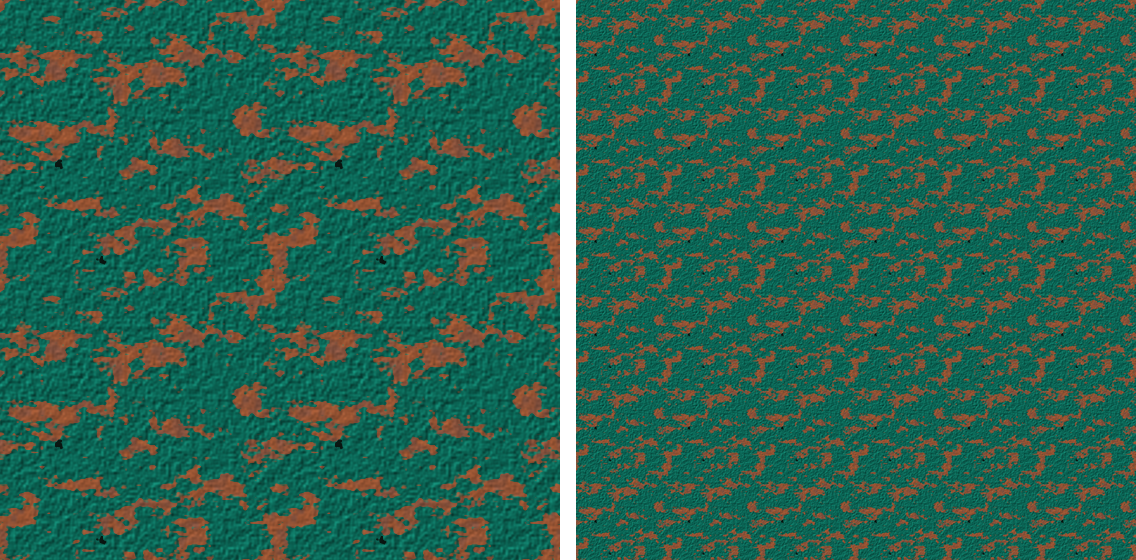
Left, the tile; right, the same tile 3 across and 3 down.
Write a WebGL 1 fragment shader that draws this texture.

```glsl
precision highp float;
// Embossed green patina over copper: small ragged bare patches and dark pits, in a tile repeated 2 x 2.

uniform vec2 u_resolution;

const float REPEATS = 2.0;                       // tiles across and down
const vec3 PATINA = vec3(0.040, 0.390, 0.328);
const vec3 COPPER = vec3(0.590, 0.325, 0.195);
const vec3 UMBER = vec3(0.500, 0.310, 0.240);
const vec3 PIT_COLOR = vec3(0.035, 0.060, 0.045);

const vec2 PATCH_CELLS = vec2(10.0, 15.0);       // wider than tall
const float PATCH_GAIN = 0.74;
const float PATCH_LEVEL = 0.580;                 // higher leaves less copper
const float PATCH_EDGE = 0.036;

const vec2 GRAIN_CELLS = vec2(54.0);
const vec2 LIGHT_STEP = vec2(-0.0032, 0.0036);   // towards the light, in tiles
const float PATINA_RELIEF = 0.85;
const float COPPER_RELIEF = 0.40;

const int PIT_COUNT = 2;
const vec2 PIT_START = vec2(0.213, 0.411);
const vec2 PIT_STEP = vec2(0.152, -0.343);
const float PIT_RADIUS = 0.024;

float hash(vec2 p, float seed) {
  vec3 q = fract(vec3(p.xyx + seed) * vec3(0.1031, 0.1030, 0.0973));
  q += dot(q, q.yzx + 33.33);
  return fract((q.x + q.y) * q.z);
}

// Value noise that wraps once per tile.
float tileNoise(vec2 tile, vec2 cells, float seed) {
  vec2 p = tile * cells;
  vec2 f = fract(p);
  vec2 a = floor(mod(floor(p) + 0.5, cells));
  vec2 b = floor(mod(a + 1.5, cells));
  f = f * f * (3.0 - 2.0 * f);
  return mix(mix(hash(a, seed), hash(vec2(b.x, a.y), seed), f.x),
             mix(hash(vec2(a.x, b.y), seed), hash(b, seed), f.x), f.y);
}

// Four octaves, normalised to 0..1.
float patchField(vec2 tile) {
  float sum = 0.0, total = 0.0, weight = 1.0;
  vec2 cells = PATCH_CELLS;
  for (int i = 0; i < 4; i++) {
    sum += weight * tileNoise(tile, cells, 17.0 + 31.0 * float(i));
    total += weight;
    weight *= PATCH_GAIN;
    cells *= 2.0;
  }
  return sum / total;
}

float grainHeight(vec2 tile) {
  return 0.55 * tileNoise(tile, GRAIN_CELLS, 211.0)
       + 0.45 * tileNoise(tile, GRAIN_CELLS * 2.0, 263.0);
}

// Ragged clusters of dark dots.
float pitMask(vec2 tile) {
  float crumbs = tileNoise(tile, vec2(110.0), 307.0);
  float mask = 0.0;
  for (int i = 0; i < PIT_COUNT; i++) {
    vec2 offset = tile - PIT_START - PIT_STEP * float(i);
    offset -= floor(offset + 0.5);
    float depth = 1.0 - length(offset) / PIT_RADIUS;
    mask = max(mask, smoothstep(0.0, 0.35, depth + 1.1 * (crumbs - 0.85)));
  }
  return mask;
}

void main() {
  vec2 tile = fract(gl_FragCoord.xy / u_resolution * REPEATS);

  // Bare copper where the patina has worn through
  float field = patchField(tile);
  float bare = smoothstep(-PATCH_EDGE, PATCH_EDGE, field - PATCH_LEVEL);
  float tarnish = tileNoise(tile, vec2(40.0), 401.0);
  vec3 metal = mix(COPPER, UMBER, smoothstep(0.25, 0.95, tarnish));

  // Slope of the grain seen from the light
  float slope = grainHeight(tile - LIGHT_STEP) - grainHeight(tile + LIGHT_STEP);
  float relief = mix(PATINA_RELIEF, COPPER_RELIEF, bare);

  vec3 color = mix(PATINA, metal, bare) * (1.0 + relief * slope);
  color += vec3(0.05, 0.03, 0.03) * max(slope, 0.0) * (1.0 - bare);
  color = mix(color, PIT_COLOR, 0.92 * pitMask(tile));
  gl_FragColor = vec4(color, 1.0);
}
```
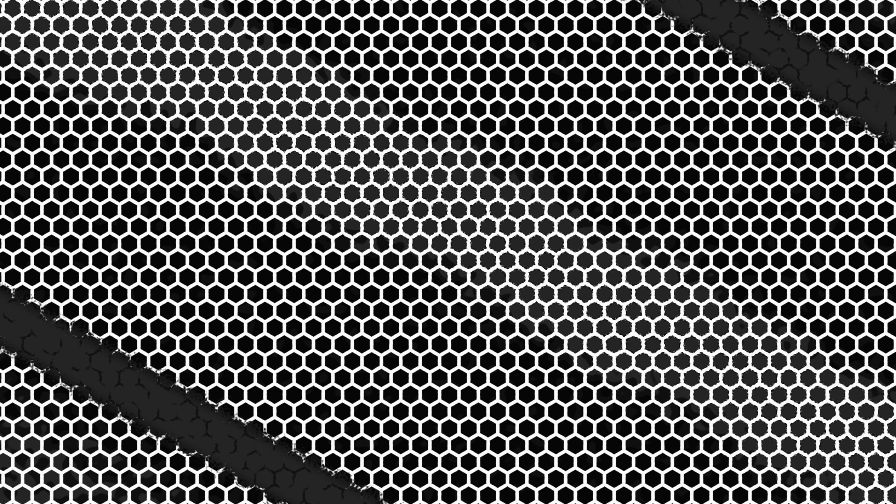
A WebGL 1 fragment shader for this pattern:

```glsl
precision highp float;
uniform vec2 u_resolution;

#define ROWS 30.0
#define LINE_WIDTH 0.185
#define GRID_SHIFT 0.16
#define SLOPE 0.56
#define AXIS_OFFSET 0.07
#define BAND_CENTER 0.698
#define BAND_HALF 0.062
#define GLOW_REACH 0.23
#define WEAR 0.055
#define BLACK 0.022
#define CHARCOAL 0.14
#define WHITE 0.985

const float SQRT3 = 1.7320508;

vec2 gradientAt(vec2 cell) {
    float angle = 6.28318 * fract(sin(dot(cell, vec2(127.1, 311.7))) * 43758.5);
    return vec2(cos(angle), sin(angle));
}

float gradientNoise(vec2 p) {
    vec2 i = floor(p);
    vec2 f = p - i;
    vec2 u = f * f * f * (f * (f * 6.0 - 15.0) + 10.0);
    vec2 e = vec2(1.0, 0.0);
    float bottom = mix(dot(gradientAt(i), f),
                       dot(gradientAt(i + e.xy), f - e.xy), u.x);
    float top = mix(dot(gradientAt(i + e.yx), f - e.yx),
                    dot(gradientAt(i + e.xx), f - e.xx), u.x);
    return mix(bottom, top, u.y);
}

// Offset from the centre of the nearest pointy-top hexagon of unit width
vec2 hexOffset(vec2 q) {
    vec2 period = vec2(1.0, SQRT3);
    vec2 a = mod(q, period) - 0.5 * period;
    vec2 b = mod(q - 0.5 * period, period) - 0.5 * period;
    return dot(a, a) < dot(b, b) ? a : b;
}

// Distance inward from the hexagon border
float hexBorder(vec2 offset) {
    vec2 o = abs(offset);
    return 0.5 - max(o.x, dot(o, vec2(0.5, 0.5 * SQRT3)));
}

void main() {
    vec2 p = gl_FragCoord.xy / u_resolution.y;
    float scale = 0.5 * SQRT3 * ROWS;
    float pixel = scale / u_resolution.y;

    // Honeycomb coordinates
    vec2 q = p * scale - vec2(GRID_SHIFT, 0.25 * SQRT3);
    vec2 offset = hexOffset(q);
    vec2 center = q - offset;
    float border = hexBorder(offset);

    float fine = gradientNoise(q * 7.0);
    float patches = gradientNoise(q * 1.3 + 17.0);
    float clouds = gradientNoise(p * 4.0 + 5.0);

    // Diagonal light and the two dark bands on either side of it
    float across = abs(1.0 - p.y - SLOPE * p.x + AXIS_OFFSET);
    float glow = 1.0 - smoothstep(0.0, GLOW_REACH, across + 0.08 * clouds);
    float cellJitter = 0.015 * gradientNoise(center * 0.71 + 3.3);
    float bandDistance = abs(across - BAND_CENTER) - BAND_HALF;
    float band = 1.0 - smoothstep(-0.012, 0.012,
        bandDistance + 0.028 * fine + cellJitter);
    float outside = smoothstep(BAND_CENTER, BAND_CENTER + 0.3, across);

    // Cell interiors: stepped tones with worn patches
    float light = glow + 0.45 * outside + 0.5 * patches;
    float tone = mix(BLACK, 0.06, smoothstep(0.12, 0.18, light));
    tone = mix(tone, CHARCOAL, smoothstep(0.36, 0.43, light));

    // Dark and pale specks along the inner rim of lit cells
    float rim = 1.0 - smoothstep(0.02, 0.1, border - 0.5 * LINE_WIDTH);
    float speck = gradientNoise(q * 11.0 + 41.0);
    tone = mix(tone, 0.03, rim * glow * smoothstep(0.0, 0.2, speck));
    tone = mix(tone, 0.5, rim * glow * smoothstep(0.15, 0.4, -speck));

    // White mesh with slightly ragged edges
    float wear = WEAR * fine * (0.2 + glow + band);
    float edge = border - 0.5 * LINE_WIDTH + wear;
    float mesh = 1.0 - smoothstep(-0.6 * pixel, 0.6 * pixel, edge);
    float shade = mix(tone, WHITE, mesh);

    // Bands cover the mesh, leaving broken dark outlines
    float outline = 1.0 - smoothstep(0.03, 0.03 + pixel, border + 0.08 * fine);
    float broken = smoothstep(-0.08, 0.12, patches);
    float bandTone = mix(CHARCOAL, 0.055, 0.85 * outline * broken);
    bandTone = mix(bandTone, 0.07, 0.7 * smoothstep(-0.03, 0.0, bandDistance));
    shade = mix(shade, bandTone, band);

    gl_FragColor = vec4(vec3(shade), 1.0);
}
```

================

**WORK TO COMPLETE**
Report each line of the material above where the word "define" appears.

**YOUR RESPONSE**
#define ROWS 30.0
#define LINE_WIDTH 0.185
#define GRID_SHIFT 0.16
#define SLOPE 0.56
#define AXIS_OFFSET 0.07
#define BAND_CENTER 0.698
#define BAND_HALF 0.062
#define GLOW_REACH 0.23
#define WEAR 0.055
#define BLACK 0.022
#define CHARCOAL 0.14
#define WHITE 0.985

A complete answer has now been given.